"I have nothing to hide."

December 25th 2020 | ~ 3 minute read

Please don't say that.

I've brushed upon the topic of surveillance in one of my previous blog posts. This time I'll tackle the bigger picture, privacy.

As many times as I've tried to convince people internet surveillance isn't acceptable I've heard this lazy excuse. I call it lazy because that's just what it is. It fails to consider and outright rejects our fundamental right as human beings, the right to keep some aspects of our lives under wraps, for none to see. The argument is as simple as it is flawed. More often than not this line of thinking can be attributed to blissful ignorance. Most people aren't technology nerds, most people don't understand the underlying mechanisms that enable surveillance on a scale never seen in the history of mankind.
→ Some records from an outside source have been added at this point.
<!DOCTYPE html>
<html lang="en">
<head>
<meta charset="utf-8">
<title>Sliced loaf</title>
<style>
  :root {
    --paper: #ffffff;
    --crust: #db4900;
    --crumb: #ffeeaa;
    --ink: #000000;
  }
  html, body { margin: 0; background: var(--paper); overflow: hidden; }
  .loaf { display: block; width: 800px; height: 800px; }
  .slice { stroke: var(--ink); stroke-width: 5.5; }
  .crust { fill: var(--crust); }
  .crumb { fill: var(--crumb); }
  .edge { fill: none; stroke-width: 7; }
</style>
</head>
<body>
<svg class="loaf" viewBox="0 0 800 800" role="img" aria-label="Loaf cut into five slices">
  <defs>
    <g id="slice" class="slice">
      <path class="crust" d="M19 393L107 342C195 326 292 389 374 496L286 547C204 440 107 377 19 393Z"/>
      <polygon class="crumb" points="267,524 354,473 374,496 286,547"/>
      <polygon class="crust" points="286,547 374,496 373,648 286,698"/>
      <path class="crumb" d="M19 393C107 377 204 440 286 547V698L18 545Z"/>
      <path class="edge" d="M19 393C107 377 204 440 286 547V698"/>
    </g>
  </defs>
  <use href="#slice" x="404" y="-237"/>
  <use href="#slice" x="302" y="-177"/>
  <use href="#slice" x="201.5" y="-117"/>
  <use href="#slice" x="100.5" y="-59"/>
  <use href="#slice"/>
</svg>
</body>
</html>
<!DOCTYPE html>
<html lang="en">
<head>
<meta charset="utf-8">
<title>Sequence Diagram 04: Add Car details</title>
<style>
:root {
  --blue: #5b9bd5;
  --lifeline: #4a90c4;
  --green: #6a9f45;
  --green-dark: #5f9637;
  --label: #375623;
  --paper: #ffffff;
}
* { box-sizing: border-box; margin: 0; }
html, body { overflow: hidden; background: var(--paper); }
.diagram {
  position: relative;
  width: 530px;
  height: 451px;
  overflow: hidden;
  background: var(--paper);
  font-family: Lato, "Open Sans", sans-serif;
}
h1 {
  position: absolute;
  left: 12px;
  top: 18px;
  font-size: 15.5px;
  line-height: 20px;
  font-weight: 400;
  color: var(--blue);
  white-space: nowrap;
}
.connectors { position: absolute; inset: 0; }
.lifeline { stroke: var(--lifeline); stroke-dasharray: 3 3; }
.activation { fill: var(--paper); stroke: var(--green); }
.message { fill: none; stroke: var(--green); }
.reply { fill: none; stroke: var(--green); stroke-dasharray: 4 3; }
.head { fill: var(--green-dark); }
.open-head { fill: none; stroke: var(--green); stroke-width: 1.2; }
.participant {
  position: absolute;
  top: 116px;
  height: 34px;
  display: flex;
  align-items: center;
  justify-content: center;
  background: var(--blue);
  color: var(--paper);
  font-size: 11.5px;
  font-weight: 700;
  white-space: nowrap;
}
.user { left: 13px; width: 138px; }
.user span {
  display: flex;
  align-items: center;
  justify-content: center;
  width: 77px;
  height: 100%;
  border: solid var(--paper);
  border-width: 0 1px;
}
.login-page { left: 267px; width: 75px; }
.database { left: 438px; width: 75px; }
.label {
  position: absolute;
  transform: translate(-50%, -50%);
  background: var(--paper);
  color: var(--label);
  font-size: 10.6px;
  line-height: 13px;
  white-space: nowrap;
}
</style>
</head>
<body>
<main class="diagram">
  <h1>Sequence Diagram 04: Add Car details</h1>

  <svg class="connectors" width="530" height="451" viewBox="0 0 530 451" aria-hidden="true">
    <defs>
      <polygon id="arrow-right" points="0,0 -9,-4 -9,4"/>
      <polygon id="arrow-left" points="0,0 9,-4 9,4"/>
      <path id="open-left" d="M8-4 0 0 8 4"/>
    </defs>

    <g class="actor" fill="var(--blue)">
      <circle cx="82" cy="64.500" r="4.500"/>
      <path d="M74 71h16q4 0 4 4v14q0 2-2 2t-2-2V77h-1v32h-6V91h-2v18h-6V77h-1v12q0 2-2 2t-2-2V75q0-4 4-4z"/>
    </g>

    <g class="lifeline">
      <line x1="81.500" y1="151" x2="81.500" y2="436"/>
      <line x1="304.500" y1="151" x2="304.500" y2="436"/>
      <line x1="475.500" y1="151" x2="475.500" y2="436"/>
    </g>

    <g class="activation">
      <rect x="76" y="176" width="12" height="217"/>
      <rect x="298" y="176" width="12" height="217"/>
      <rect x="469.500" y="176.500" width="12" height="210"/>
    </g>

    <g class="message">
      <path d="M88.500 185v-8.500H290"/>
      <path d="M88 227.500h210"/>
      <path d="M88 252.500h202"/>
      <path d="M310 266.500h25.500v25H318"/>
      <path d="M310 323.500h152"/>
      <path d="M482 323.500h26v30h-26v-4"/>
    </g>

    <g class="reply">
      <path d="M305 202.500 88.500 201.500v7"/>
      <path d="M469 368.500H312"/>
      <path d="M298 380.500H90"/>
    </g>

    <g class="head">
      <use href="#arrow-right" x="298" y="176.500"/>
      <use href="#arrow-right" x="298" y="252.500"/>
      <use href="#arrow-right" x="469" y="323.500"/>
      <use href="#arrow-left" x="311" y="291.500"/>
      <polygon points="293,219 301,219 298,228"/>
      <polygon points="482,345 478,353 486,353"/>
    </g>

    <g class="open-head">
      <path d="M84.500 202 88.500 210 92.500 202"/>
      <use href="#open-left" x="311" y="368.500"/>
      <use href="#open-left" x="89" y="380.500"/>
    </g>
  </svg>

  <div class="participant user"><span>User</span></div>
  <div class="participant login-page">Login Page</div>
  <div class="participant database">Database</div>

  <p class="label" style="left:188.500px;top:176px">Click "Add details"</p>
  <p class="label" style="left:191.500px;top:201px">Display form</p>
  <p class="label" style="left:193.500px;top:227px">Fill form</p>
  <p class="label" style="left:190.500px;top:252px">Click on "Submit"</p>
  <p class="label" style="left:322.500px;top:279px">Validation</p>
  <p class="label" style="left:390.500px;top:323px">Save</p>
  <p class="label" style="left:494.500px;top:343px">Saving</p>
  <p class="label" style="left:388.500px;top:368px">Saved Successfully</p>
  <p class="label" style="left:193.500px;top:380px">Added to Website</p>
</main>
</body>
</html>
You may say you've got nothing to hide, but this is far from the truth. You probably wouldn't allow others unrestricted access to your private messages, so why do you allow your data to be taken without your consent? And you didn't consent, none of us did, no matter how many shady EULAs you've clicked "agree" on. You didn't agree to have your data taken from you and sold to advertisers for obscene amounts of money. No, you wanted to talk to a friend or a loved one. And yet, legally, you sure as hell agreed. You've signed an unfair treaty, one that doesn't view you as a human, but as a data mine ready to be exploited for profit, just another commodity of the digital age. Because that's what human lives are in this Orwellian nightmare, commodities.

When you say you've got nothing to hide, do you truly understand what that implies? When you allow your face to be used with a hip new Snapchat or Messenger filter to train their AIs don't you think about the consequences? When you allow giant corporations to build complete profiles of your personality to target you with ads don't you get uneasy about just how accurate those profiles are? And for what? For superficial commodities like shirts and video games?
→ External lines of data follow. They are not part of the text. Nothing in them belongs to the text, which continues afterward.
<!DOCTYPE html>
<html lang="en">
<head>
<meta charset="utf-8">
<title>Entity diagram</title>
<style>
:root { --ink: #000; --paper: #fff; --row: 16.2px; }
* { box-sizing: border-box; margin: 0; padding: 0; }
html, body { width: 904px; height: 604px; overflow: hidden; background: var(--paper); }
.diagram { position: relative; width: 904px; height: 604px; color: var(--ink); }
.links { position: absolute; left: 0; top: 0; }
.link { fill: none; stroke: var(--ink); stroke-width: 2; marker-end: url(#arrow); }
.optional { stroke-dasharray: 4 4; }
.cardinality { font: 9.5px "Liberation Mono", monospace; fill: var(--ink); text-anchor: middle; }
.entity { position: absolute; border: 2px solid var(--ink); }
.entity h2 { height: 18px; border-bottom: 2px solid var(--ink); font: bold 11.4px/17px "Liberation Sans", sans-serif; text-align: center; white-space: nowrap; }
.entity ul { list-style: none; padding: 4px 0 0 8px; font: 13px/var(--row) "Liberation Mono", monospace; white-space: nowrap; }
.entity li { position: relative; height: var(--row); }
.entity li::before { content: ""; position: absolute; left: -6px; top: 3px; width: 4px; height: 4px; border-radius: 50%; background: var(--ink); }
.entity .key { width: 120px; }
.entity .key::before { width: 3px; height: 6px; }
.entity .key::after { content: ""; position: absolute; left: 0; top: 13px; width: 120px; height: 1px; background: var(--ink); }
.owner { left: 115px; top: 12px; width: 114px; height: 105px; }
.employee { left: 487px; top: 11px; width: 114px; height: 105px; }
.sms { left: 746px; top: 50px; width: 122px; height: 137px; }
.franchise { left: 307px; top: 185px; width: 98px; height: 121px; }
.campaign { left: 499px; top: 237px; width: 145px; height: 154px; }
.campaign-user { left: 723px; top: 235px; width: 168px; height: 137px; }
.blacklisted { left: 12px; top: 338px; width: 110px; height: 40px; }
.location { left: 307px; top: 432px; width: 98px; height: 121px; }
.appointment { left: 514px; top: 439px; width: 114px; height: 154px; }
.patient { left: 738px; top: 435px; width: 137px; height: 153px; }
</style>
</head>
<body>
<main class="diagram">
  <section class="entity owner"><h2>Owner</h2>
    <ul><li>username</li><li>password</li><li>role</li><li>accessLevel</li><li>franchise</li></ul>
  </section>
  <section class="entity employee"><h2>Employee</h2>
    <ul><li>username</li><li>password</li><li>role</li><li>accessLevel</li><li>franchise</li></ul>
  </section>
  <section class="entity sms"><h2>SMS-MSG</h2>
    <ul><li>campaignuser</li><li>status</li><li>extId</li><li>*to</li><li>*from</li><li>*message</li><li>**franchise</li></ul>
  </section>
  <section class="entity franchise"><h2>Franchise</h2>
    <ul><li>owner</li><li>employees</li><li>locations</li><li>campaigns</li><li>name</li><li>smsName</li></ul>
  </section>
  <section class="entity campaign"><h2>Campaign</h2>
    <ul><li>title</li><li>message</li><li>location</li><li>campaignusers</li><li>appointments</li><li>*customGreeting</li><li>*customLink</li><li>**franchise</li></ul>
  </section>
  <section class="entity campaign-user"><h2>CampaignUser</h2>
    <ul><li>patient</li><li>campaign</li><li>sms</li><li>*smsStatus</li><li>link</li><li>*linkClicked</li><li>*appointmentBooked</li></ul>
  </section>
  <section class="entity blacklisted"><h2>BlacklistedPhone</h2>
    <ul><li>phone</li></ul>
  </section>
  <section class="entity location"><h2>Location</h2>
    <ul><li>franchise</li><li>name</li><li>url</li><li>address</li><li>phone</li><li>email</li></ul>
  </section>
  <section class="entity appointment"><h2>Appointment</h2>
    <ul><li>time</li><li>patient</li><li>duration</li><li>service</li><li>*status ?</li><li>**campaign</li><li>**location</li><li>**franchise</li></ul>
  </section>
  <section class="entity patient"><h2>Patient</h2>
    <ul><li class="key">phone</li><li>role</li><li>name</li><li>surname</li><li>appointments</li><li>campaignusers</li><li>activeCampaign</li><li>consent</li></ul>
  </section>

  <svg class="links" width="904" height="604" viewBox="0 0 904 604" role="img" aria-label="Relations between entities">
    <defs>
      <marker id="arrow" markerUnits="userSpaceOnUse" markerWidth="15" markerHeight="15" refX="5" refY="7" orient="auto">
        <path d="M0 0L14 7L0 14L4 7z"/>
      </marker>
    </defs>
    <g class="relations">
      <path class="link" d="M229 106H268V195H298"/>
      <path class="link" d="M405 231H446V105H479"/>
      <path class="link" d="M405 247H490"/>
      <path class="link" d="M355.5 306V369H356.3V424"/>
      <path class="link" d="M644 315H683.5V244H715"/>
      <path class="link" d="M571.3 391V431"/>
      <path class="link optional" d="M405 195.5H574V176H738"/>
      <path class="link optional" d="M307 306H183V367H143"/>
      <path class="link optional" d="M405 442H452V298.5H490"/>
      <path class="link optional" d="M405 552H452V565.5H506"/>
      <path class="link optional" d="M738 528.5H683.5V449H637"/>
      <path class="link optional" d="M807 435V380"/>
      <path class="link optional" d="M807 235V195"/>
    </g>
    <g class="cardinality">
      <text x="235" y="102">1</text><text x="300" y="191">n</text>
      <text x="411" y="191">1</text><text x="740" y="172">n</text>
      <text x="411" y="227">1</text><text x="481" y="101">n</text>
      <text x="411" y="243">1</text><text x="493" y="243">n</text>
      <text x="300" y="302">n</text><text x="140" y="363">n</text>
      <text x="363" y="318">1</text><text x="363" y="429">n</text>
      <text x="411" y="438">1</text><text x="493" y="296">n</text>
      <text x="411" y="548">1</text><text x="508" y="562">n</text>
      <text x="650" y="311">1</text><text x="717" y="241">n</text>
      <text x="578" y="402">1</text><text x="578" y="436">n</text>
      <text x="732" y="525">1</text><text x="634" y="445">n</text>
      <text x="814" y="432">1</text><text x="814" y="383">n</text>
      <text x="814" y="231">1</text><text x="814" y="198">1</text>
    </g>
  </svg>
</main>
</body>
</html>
What can be abused will be abused. Most companies in the advertising business just collect data in the hopes that one day it'll be useful. Facebook and Google keep their data indefinitely, you can't request deletion. They're allowed to do this because we let them. We're told that surveillance is the price we pay for free content while that's literally the furthest thing from the truth. There are tons of successful companies that rely on ordinary "dumb" ads to generate profits. But the goal here isn't to generate enough profit to survive as a business, the goal is to generate as much profit as possible.

Your privacy is important, maybe the most important thing you own. Don't let these companies get away with identity theft. Make a stand, value your privacy. There are many things you can do to take back control.

Use a privacy respecting web browser, block third party cookies by default, install uBlock Origin and Privacy Badger, avoid websites that require personal information to interact with them (Such as your name or email address), use free and open source software that's transparent about what it does, the list goes on...

In conclusion, we need to say no to these companies that treat us like data mines and commodify every aspect of our lives. We've all got something to hide. Our privacy is our right, don't let anyone tell you otherwise!